● The task:
Scan the listing below and copy every line holding "none".

● Supplied data:
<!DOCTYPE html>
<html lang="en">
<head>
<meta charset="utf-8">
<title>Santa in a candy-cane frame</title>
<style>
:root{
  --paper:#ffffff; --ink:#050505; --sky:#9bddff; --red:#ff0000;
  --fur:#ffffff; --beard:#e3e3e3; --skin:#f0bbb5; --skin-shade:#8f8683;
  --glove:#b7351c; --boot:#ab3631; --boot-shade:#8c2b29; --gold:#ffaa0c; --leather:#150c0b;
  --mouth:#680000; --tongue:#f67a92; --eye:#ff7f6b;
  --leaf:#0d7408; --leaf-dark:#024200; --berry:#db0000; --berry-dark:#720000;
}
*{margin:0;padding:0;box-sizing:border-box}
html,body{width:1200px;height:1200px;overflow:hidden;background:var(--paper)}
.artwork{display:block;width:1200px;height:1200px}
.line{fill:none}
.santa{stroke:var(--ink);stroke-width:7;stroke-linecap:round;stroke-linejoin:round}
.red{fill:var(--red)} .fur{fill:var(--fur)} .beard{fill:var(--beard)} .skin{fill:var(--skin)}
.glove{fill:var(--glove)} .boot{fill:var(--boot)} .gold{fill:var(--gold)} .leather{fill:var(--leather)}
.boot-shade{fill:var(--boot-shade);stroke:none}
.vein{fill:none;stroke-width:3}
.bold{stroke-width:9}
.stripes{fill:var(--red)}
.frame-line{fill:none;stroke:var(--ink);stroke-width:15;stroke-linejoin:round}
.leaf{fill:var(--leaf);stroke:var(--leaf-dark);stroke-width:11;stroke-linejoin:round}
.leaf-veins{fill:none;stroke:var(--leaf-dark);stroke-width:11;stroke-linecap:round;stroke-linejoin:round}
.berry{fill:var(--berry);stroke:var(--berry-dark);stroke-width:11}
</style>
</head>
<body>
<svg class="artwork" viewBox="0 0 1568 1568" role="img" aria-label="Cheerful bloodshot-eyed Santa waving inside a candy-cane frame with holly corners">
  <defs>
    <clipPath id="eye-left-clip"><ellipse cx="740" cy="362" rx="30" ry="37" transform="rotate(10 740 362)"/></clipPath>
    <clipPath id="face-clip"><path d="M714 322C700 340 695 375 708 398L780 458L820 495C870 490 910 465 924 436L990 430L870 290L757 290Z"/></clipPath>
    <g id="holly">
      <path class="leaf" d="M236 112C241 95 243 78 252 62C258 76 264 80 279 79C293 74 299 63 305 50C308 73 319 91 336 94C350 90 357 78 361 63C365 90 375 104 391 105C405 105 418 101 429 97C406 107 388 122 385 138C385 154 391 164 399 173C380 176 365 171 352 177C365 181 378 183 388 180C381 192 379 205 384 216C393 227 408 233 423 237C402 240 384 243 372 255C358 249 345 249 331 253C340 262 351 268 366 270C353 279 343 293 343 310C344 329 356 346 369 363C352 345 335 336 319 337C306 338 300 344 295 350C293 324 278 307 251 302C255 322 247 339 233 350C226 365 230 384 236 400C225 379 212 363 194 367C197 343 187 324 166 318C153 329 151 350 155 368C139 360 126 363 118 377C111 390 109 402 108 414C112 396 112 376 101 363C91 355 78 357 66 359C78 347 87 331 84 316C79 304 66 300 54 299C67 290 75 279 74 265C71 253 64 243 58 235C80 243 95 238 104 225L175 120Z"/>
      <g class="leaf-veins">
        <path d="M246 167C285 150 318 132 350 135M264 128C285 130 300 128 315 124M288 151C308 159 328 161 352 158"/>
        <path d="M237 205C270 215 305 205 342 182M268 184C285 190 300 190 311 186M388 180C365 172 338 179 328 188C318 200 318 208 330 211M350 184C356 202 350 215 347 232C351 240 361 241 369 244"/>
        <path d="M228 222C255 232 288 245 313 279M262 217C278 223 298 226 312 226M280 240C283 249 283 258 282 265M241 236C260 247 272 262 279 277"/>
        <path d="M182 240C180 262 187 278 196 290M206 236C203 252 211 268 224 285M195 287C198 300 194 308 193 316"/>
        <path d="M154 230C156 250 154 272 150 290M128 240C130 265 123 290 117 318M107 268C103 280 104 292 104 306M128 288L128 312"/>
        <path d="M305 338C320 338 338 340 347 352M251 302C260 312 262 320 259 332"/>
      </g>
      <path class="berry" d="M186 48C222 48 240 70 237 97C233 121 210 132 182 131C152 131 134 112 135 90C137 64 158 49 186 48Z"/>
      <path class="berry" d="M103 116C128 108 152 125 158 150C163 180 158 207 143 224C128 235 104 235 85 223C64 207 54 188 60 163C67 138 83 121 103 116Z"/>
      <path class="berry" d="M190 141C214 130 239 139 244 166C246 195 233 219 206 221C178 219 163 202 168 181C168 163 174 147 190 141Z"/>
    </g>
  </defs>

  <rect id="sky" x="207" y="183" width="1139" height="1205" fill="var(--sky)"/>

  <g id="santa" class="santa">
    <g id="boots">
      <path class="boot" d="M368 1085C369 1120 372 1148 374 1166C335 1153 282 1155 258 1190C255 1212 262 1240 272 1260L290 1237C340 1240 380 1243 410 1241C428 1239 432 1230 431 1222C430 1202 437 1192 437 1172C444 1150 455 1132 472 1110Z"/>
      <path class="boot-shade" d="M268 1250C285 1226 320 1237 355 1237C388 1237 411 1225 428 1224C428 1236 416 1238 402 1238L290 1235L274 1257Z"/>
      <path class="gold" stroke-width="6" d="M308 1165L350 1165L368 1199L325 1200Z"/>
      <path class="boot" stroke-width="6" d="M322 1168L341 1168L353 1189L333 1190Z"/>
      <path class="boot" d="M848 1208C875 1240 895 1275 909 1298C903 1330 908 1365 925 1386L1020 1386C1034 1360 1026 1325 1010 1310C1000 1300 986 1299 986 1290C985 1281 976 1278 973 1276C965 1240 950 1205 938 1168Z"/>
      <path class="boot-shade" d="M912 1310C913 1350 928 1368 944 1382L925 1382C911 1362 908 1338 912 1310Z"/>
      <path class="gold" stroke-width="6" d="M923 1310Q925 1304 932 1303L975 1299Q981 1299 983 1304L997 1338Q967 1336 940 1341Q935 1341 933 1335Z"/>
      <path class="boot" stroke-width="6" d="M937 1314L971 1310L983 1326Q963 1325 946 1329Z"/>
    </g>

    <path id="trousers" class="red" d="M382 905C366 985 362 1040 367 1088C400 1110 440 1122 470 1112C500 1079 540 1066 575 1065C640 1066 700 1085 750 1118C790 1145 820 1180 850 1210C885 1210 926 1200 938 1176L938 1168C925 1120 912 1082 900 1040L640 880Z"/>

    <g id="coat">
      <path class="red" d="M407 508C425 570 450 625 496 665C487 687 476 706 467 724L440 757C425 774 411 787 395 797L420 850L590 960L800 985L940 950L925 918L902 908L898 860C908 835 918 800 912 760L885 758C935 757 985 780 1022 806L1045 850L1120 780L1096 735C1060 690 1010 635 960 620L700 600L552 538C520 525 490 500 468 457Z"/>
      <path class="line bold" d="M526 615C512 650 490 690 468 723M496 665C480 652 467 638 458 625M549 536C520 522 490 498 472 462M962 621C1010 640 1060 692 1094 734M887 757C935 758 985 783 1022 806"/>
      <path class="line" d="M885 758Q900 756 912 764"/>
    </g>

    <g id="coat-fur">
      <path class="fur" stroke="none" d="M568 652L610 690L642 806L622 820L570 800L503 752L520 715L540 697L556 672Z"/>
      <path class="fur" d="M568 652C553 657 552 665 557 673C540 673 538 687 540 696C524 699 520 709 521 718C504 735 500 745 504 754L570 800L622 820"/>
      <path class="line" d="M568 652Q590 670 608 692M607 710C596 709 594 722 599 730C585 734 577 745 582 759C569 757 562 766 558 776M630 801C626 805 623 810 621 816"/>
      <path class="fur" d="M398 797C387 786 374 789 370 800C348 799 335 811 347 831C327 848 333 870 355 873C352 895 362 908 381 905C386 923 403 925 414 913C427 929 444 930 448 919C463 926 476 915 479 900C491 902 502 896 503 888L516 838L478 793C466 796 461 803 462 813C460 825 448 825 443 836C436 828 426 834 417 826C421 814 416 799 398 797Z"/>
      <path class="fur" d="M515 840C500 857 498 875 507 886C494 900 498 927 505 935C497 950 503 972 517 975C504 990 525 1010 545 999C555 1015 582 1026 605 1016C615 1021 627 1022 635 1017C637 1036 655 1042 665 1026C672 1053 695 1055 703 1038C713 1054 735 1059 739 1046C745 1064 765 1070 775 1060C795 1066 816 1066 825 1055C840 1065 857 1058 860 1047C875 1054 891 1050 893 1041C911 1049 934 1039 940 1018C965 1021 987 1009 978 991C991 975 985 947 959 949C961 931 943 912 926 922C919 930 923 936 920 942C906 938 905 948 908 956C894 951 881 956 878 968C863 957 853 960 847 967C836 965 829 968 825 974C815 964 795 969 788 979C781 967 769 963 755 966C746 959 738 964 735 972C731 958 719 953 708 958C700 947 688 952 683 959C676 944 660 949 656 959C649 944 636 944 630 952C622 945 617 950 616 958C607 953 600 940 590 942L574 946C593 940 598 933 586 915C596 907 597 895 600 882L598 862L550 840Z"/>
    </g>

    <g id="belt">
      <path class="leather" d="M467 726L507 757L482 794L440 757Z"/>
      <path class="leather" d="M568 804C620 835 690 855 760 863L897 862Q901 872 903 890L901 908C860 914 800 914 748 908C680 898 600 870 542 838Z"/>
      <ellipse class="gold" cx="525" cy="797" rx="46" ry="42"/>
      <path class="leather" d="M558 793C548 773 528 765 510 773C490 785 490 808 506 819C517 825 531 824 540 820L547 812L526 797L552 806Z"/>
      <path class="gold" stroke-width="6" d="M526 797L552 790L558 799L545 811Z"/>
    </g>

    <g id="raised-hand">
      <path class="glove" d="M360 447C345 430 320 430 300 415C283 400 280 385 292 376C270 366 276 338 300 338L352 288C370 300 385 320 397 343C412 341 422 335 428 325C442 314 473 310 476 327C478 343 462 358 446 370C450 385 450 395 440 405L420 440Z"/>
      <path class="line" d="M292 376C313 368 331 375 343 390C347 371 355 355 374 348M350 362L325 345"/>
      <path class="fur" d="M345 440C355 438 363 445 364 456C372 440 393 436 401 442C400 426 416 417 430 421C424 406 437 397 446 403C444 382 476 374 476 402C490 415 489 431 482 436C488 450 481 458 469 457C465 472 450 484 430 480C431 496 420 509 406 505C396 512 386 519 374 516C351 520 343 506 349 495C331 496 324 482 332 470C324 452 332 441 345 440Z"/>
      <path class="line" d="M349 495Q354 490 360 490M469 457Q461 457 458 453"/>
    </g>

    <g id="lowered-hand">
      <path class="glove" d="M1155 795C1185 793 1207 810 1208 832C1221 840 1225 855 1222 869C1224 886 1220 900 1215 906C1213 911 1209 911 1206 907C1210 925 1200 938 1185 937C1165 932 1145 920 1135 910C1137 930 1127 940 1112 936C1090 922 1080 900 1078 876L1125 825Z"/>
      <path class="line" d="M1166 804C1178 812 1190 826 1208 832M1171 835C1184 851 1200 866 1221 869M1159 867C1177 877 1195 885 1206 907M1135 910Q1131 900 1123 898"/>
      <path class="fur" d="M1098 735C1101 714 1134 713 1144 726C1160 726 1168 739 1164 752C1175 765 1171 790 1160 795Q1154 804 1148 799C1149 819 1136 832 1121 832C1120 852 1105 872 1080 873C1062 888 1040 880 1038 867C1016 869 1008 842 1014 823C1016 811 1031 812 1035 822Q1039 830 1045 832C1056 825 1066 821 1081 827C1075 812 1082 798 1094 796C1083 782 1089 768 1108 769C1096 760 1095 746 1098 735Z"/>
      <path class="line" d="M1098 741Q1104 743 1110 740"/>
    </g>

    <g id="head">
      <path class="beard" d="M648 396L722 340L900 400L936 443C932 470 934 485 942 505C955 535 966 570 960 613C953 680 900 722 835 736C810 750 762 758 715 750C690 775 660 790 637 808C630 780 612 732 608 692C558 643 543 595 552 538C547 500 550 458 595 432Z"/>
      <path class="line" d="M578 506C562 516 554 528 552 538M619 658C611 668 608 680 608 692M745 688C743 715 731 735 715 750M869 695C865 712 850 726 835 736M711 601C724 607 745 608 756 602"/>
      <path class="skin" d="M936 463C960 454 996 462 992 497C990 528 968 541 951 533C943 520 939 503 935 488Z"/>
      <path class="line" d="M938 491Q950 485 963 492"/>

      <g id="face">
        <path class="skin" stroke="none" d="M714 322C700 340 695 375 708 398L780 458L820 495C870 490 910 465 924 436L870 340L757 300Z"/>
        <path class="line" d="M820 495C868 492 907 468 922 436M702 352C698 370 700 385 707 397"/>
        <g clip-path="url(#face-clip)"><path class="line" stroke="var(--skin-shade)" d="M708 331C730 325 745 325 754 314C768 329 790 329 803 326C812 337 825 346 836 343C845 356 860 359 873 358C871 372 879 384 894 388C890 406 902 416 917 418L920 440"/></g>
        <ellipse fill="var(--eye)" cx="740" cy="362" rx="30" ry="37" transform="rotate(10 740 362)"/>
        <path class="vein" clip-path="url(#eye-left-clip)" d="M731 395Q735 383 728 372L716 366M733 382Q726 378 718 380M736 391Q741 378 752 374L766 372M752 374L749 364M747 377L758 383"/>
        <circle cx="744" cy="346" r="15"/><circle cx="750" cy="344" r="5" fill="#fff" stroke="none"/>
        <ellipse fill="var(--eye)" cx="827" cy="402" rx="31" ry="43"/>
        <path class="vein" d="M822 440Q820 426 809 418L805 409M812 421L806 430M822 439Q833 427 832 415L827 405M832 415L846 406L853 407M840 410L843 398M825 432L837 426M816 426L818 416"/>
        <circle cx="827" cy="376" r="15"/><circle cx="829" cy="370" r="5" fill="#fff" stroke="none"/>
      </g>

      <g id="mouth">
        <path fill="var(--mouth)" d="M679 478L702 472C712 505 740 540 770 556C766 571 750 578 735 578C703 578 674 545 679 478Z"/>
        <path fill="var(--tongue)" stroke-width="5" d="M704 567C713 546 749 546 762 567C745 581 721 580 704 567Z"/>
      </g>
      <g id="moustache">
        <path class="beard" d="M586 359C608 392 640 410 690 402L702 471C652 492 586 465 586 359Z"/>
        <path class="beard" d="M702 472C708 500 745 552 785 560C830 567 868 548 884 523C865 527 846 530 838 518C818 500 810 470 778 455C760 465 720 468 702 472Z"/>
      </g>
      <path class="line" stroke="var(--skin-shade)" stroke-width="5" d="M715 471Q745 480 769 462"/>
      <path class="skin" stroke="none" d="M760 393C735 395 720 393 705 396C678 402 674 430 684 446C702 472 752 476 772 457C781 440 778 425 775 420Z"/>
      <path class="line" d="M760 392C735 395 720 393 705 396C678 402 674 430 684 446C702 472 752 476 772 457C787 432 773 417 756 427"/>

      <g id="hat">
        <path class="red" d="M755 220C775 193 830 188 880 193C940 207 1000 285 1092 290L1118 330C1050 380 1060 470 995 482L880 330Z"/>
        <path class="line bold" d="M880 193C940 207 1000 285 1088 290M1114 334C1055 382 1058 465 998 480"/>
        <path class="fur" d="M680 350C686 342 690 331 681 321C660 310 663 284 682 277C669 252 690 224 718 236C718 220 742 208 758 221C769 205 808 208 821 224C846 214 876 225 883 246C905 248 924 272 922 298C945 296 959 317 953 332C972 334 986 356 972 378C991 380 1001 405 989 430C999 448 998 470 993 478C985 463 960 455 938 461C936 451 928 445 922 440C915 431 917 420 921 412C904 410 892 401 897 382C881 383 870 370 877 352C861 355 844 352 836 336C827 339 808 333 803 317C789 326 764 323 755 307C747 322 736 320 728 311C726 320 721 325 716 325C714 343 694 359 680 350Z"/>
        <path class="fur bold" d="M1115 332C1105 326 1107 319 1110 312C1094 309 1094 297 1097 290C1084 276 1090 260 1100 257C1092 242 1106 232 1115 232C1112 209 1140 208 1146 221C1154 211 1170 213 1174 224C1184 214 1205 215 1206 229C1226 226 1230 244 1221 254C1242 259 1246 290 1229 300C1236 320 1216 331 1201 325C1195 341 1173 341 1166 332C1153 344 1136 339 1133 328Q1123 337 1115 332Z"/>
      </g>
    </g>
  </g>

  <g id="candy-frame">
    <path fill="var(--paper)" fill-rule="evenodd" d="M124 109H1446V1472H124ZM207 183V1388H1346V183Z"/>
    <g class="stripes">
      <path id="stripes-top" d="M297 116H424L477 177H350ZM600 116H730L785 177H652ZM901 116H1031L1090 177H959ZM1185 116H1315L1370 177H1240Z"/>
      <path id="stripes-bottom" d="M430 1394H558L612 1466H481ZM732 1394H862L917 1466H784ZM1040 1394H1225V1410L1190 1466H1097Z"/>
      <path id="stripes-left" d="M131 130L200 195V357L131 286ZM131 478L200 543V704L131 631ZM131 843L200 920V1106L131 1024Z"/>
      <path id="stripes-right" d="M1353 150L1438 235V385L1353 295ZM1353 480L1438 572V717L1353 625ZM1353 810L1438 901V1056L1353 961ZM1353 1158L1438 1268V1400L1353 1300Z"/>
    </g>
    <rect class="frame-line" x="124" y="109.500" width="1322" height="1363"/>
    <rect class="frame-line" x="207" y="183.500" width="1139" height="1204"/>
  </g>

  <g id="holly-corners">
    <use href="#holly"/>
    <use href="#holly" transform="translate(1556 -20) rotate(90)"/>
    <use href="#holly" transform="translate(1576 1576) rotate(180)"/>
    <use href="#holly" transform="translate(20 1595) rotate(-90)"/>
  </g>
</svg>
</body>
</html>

● Completed exercise:
.line{fill:none}
.boot-shade{fill:var(--boot-shade);stroke:none}
.vein{fill:none;stroke-width:3}
.frame-line{fill:none;stroke:var(--ink);stroke-width:15;stroke-linejoin:round}
.leaf-veins{fill:none;stroke:var(--leaf-dark);stroke-width:11;stroke-linecap:round;stroke-linejoin:round}
      <path class="fur" stroke="none" d="M568 652L610 690L642 806L622 820L570 800L503 752L520 715L540 697L556 672Z"/>
        <path class="skin" stroke="none" d="M714 322C700 340 695 375 708 398L780 458L820 495C870 490 910 465 924 436L870 340L757 300Z"/>
        <circle cx="744" cy="346" r="15"/><circle cx="750" cy="344" r="5" fill="#fff" stroke="none"/>
        <circle cx="827" cy="376" r="15"/><circle cx="829" cy="370" r="5" fill="#fff" stroke="none"/>
      <path class="skin" stroke="none" d="M760 393C735 395 720 393 705 396C678 402 674 430 684 446C702 472 752 476 772 457C781 440 778 425 775 420Z"/>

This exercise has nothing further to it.